▶ **TASK TO CARRY OUT**
Select all lines holding the word "opacity" from the entries that follow.

▶ **PROVIDED DATA**
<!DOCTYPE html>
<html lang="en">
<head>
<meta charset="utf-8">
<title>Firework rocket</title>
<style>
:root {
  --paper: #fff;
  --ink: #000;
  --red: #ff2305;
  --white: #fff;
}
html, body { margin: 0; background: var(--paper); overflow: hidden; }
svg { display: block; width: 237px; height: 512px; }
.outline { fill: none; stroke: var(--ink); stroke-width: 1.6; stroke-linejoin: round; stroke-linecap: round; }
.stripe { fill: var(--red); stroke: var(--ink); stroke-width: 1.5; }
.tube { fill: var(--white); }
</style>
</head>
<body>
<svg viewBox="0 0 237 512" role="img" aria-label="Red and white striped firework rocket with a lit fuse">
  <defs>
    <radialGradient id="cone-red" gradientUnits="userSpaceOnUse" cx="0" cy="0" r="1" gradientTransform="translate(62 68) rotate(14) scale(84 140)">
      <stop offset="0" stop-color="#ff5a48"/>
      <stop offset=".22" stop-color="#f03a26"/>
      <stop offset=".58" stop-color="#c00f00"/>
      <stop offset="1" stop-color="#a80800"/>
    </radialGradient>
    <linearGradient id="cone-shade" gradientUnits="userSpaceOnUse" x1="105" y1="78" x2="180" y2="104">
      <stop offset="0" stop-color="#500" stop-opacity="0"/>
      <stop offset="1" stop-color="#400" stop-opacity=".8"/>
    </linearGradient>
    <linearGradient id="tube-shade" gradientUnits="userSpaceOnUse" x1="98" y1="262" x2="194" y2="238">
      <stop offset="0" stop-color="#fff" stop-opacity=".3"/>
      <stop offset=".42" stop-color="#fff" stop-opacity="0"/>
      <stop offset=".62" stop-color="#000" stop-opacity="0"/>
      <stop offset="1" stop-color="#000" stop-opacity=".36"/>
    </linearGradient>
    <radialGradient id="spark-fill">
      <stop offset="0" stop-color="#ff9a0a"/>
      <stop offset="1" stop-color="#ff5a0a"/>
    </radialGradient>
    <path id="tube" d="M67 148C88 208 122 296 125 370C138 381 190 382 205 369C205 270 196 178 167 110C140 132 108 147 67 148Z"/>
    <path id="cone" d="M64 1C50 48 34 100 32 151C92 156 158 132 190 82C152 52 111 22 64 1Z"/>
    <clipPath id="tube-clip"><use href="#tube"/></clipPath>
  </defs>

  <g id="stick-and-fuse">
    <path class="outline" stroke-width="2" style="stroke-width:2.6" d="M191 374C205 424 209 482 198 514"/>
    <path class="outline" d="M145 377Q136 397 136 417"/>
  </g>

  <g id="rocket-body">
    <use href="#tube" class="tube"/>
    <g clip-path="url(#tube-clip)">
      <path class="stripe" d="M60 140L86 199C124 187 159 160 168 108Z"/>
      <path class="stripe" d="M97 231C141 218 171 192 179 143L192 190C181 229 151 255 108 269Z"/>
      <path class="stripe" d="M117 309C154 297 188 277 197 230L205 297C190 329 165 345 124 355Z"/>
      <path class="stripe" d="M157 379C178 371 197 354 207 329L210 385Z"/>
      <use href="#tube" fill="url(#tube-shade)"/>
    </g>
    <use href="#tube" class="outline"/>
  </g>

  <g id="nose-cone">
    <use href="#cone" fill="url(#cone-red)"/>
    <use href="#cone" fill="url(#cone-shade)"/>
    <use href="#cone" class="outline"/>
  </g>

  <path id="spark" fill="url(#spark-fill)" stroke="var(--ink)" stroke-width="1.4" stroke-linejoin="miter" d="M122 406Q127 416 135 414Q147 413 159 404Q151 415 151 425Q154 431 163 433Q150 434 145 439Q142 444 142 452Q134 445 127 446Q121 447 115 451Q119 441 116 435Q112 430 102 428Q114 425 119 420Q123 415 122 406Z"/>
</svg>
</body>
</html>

---

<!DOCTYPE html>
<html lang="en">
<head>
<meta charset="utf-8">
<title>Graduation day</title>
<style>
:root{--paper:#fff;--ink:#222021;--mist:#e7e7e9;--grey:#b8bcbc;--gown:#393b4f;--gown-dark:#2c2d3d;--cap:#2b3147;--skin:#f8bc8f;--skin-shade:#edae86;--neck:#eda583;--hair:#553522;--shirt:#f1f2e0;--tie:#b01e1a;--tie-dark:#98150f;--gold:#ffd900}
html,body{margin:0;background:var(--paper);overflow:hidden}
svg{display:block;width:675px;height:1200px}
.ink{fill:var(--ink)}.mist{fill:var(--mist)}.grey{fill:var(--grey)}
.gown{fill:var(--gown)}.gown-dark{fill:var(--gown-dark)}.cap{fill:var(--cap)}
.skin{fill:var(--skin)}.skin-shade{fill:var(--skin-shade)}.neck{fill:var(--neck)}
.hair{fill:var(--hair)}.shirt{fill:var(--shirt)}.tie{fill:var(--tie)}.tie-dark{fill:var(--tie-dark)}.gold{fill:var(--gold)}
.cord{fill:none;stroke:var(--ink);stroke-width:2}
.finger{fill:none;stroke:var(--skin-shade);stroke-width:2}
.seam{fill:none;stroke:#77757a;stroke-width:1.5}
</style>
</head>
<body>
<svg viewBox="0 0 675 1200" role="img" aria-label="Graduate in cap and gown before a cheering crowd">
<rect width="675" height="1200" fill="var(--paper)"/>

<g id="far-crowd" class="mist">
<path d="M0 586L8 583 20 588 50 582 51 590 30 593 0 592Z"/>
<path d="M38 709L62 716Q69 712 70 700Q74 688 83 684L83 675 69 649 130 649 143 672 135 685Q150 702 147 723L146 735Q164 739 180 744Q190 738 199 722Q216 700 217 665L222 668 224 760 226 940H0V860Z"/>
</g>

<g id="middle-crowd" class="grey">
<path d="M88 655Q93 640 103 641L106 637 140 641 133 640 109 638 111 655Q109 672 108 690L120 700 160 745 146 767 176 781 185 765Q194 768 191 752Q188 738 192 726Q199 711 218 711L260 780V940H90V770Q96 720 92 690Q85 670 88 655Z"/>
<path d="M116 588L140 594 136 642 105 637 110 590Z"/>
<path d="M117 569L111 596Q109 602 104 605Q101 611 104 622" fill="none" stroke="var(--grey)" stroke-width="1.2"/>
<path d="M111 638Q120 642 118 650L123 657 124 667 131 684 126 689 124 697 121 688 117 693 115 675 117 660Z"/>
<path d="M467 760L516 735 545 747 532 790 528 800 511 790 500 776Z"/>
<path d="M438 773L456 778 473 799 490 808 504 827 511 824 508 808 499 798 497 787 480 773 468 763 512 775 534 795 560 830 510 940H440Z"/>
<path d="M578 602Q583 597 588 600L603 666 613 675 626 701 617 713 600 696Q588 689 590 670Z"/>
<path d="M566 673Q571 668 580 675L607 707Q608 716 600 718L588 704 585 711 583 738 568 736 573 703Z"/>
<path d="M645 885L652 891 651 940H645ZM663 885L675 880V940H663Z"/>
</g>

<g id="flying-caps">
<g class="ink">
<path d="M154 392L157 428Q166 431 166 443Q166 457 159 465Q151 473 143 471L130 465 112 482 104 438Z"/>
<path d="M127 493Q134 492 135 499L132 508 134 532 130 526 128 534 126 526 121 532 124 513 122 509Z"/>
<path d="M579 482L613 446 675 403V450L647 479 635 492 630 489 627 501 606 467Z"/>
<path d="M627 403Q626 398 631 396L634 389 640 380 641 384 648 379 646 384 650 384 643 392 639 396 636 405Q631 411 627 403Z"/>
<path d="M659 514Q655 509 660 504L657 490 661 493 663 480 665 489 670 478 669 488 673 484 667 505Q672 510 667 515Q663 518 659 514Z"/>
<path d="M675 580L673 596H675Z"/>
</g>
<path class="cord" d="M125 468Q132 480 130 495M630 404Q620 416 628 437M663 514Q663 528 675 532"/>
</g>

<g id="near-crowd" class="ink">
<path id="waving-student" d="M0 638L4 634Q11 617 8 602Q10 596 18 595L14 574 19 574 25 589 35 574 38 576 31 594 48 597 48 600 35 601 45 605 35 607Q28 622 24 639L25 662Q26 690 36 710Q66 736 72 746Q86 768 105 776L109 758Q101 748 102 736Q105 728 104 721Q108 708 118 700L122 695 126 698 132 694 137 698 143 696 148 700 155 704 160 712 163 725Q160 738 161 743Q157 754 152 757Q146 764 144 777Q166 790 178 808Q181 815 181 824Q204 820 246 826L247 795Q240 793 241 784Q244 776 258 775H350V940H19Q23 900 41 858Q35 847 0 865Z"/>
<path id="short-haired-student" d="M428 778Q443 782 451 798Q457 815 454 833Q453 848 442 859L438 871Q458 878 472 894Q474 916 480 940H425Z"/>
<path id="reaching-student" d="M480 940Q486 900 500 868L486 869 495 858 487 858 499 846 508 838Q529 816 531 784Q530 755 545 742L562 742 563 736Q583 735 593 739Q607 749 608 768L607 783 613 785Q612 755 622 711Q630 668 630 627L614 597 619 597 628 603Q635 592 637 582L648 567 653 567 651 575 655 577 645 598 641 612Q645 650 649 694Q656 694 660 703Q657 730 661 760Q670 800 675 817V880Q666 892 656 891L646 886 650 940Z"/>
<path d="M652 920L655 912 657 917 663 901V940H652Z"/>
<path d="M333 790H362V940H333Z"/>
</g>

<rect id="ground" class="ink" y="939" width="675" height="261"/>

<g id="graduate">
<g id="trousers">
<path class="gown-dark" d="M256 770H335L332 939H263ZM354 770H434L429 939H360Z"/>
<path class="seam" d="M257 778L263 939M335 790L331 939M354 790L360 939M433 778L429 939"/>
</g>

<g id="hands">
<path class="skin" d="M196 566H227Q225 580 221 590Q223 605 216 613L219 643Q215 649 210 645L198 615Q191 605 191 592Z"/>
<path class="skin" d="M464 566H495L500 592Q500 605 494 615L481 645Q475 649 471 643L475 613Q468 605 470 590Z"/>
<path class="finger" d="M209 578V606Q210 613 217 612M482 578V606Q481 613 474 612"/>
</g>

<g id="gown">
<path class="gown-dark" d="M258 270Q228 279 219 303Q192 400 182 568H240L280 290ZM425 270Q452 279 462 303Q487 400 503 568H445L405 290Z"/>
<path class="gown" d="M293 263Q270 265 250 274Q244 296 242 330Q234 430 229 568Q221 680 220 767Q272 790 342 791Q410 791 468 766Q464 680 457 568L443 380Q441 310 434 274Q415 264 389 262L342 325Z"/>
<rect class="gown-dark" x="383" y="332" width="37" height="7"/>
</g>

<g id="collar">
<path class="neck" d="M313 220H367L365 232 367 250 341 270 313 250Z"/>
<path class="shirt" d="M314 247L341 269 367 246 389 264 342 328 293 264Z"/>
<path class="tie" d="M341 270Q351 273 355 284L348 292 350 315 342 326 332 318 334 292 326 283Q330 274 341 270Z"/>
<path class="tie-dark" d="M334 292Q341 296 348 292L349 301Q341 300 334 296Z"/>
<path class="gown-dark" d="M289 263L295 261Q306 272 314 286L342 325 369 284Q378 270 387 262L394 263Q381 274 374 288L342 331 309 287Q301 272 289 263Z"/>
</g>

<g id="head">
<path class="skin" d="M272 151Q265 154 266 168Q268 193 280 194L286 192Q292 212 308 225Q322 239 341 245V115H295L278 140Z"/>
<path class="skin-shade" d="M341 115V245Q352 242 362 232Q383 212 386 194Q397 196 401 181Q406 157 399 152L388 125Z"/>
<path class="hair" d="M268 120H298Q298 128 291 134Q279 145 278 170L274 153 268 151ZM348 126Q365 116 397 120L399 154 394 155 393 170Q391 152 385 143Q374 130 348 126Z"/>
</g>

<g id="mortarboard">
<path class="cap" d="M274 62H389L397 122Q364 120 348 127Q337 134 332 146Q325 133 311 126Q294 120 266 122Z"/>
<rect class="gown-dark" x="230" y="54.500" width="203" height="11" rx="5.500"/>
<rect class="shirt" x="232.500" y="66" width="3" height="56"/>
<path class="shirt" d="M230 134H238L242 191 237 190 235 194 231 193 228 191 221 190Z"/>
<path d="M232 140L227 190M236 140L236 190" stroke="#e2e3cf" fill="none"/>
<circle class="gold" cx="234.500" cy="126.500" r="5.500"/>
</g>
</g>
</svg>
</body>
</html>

* * *

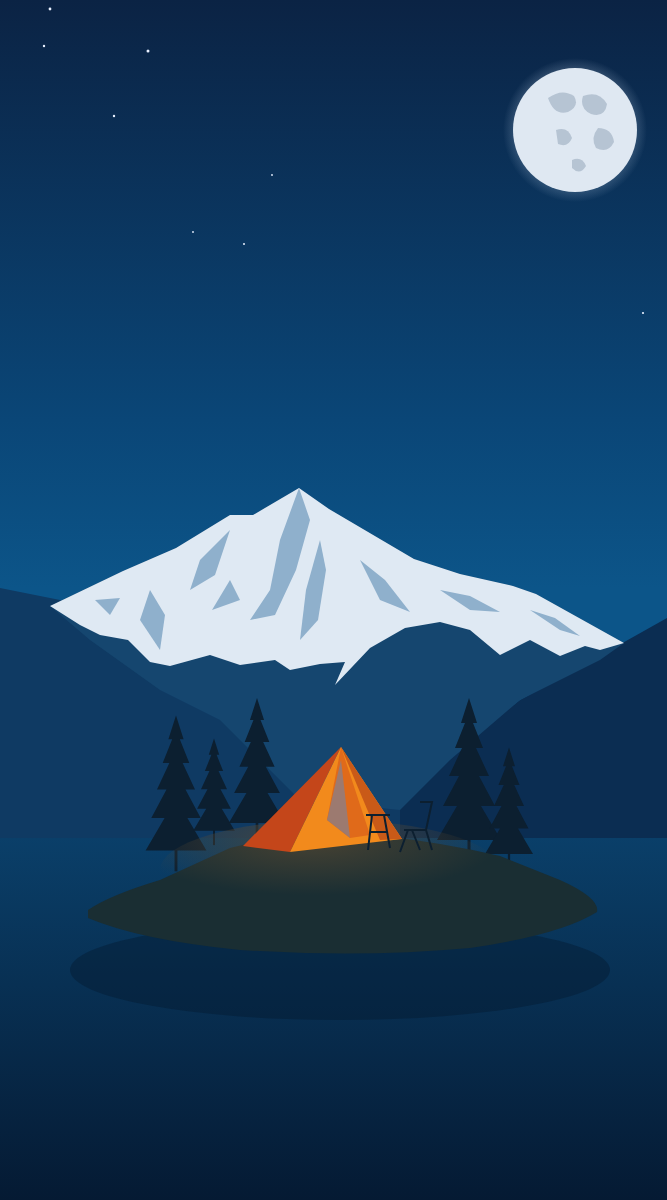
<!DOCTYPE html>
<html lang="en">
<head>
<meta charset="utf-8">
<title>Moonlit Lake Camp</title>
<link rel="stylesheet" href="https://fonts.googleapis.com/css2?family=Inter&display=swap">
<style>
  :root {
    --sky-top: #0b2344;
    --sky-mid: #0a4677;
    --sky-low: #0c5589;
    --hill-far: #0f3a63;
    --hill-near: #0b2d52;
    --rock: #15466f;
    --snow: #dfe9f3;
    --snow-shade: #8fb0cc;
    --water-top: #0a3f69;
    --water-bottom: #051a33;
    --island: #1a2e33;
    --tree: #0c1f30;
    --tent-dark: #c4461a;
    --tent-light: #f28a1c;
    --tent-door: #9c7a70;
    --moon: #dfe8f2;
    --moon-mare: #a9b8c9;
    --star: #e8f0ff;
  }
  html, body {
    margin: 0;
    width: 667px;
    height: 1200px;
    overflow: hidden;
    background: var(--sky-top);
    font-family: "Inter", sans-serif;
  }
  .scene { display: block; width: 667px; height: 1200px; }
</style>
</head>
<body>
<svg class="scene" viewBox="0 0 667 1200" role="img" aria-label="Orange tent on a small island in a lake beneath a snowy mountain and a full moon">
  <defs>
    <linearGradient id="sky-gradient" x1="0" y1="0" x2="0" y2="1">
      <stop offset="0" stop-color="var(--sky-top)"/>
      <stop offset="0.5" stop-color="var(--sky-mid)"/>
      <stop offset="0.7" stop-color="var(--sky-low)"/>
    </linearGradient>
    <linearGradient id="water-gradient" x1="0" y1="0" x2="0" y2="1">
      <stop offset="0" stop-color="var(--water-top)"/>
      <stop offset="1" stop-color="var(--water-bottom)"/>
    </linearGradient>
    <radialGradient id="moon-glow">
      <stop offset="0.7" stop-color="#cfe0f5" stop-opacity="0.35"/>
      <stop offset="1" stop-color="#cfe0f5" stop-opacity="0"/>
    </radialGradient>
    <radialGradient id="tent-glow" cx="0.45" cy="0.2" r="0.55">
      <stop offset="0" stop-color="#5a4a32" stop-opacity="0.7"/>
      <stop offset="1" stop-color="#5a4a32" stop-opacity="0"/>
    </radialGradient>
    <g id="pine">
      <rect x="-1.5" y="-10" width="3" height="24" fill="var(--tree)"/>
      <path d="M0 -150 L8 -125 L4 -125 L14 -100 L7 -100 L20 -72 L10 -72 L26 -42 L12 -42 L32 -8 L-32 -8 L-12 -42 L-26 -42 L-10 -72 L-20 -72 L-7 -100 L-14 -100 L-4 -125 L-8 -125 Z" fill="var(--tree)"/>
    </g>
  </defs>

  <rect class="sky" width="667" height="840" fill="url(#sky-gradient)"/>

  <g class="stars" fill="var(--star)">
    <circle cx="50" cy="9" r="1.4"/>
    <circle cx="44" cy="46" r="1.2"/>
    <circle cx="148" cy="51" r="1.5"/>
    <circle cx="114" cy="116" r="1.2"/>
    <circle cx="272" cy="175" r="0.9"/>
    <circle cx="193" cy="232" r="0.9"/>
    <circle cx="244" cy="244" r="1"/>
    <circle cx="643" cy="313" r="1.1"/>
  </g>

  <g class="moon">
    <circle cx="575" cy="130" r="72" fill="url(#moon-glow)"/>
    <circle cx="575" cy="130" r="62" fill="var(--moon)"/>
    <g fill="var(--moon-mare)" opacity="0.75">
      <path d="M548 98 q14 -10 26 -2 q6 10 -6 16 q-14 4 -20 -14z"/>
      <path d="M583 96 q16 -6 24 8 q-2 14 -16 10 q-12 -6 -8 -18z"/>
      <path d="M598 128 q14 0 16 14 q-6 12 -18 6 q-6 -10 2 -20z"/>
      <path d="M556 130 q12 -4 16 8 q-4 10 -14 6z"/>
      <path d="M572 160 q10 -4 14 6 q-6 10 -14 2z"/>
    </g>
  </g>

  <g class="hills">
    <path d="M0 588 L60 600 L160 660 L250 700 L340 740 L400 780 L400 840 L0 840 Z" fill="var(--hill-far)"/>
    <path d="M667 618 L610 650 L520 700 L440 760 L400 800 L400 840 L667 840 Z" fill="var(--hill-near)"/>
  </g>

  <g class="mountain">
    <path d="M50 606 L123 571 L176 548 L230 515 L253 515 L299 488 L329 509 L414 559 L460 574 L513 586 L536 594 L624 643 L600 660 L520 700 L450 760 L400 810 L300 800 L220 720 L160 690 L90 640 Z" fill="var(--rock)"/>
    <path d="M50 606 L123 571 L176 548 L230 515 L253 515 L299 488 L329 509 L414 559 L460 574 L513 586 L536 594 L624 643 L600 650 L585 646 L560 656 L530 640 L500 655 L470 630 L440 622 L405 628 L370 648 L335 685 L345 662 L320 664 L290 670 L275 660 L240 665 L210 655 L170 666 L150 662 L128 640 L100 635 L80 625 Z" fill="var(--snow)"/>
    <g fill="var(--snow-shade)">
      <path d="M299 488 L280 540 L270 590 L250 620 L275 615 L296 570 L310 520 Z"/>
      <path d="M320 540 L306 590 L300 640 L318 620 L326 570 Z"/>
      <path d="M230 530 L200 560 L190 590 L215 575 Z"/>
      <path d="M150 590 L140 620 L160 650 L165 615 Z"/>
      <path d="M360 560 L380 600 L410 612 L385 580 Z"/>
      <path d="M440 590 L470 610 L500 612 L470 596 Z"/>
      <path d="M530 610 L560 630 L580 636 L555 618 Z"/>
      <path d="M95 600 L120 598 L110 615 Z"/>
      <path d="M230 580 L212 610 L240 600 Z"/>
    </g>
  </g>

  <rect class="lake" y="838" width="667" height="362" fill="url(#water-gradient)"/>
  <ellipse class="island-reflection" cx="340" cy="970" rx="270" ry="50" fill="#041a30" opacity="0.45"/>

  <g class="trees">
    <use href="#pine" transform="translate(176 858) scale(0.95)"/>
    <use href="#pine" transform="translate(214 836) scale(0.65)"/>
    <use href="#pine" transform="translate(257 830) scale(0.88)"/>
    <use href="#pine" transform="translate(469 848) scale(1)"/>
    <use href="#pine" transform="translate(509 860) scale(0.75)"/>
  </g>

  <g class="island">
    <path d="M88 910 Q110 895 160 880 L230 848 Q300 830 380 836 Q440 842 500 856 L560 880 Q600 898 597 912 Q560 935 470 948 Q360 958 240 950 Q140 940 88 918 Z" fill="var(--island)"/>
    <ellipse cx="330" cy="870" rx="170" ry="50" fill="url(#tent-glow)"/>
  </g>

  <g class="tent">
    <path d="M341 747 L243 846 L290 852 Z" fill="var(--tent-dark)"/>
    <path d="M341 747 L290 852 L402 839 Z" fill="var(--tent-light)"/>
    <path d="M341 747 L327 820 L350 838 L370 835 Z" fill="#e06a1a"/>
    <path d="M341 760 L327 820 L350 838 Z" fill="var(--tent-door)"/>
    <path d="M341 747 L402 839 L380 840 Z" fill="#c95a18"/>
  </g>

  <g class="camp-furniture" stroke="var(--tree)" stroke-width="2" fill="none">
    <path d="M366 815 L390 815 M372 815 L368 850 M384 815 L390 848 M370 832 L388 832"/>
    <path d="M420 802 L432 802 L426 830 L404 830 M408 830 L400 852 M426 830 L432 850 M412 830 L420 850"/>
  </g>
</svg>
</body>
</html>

▶ **RESULT FOR THIS EXERCISE**
      <stop offset="0" stop-color="#500" stop-opacity="0"/>
      <stop offset="1" stop-color="#400" stop-opacity=".8"/>
      <stop offset="0" stop-color="#fff" stop-opacity=".3"/>
      <stop offset=".42" stop-color="#fff" stop-opacity="0"/>
      <stop offset=".62" stop-color="#000" stop-opacity="0"/>
      <stop offset="1" stop-color="#000" stop-opacity=".36"/>
      <stop offset="0.7" stop-color="#cfe0f5" stop-opacity="0.35"/>
      <stop offset="1" stop-color="#cfe0f5" stop-opacity="0"/>
      <stop offset="0" stop-color="#5a4a32" stop-opacity="0.7"/>
      <stop offset="1" stop-color="#5a4a32" stop-opacity="0"/>
    <g fill="var(--moon-mare)" opacity="0.75">
  <ellipse class="island-reflection" cx="340" cy="970" rx="270" ry="50" fill="#041a30" opacity="0.45"/>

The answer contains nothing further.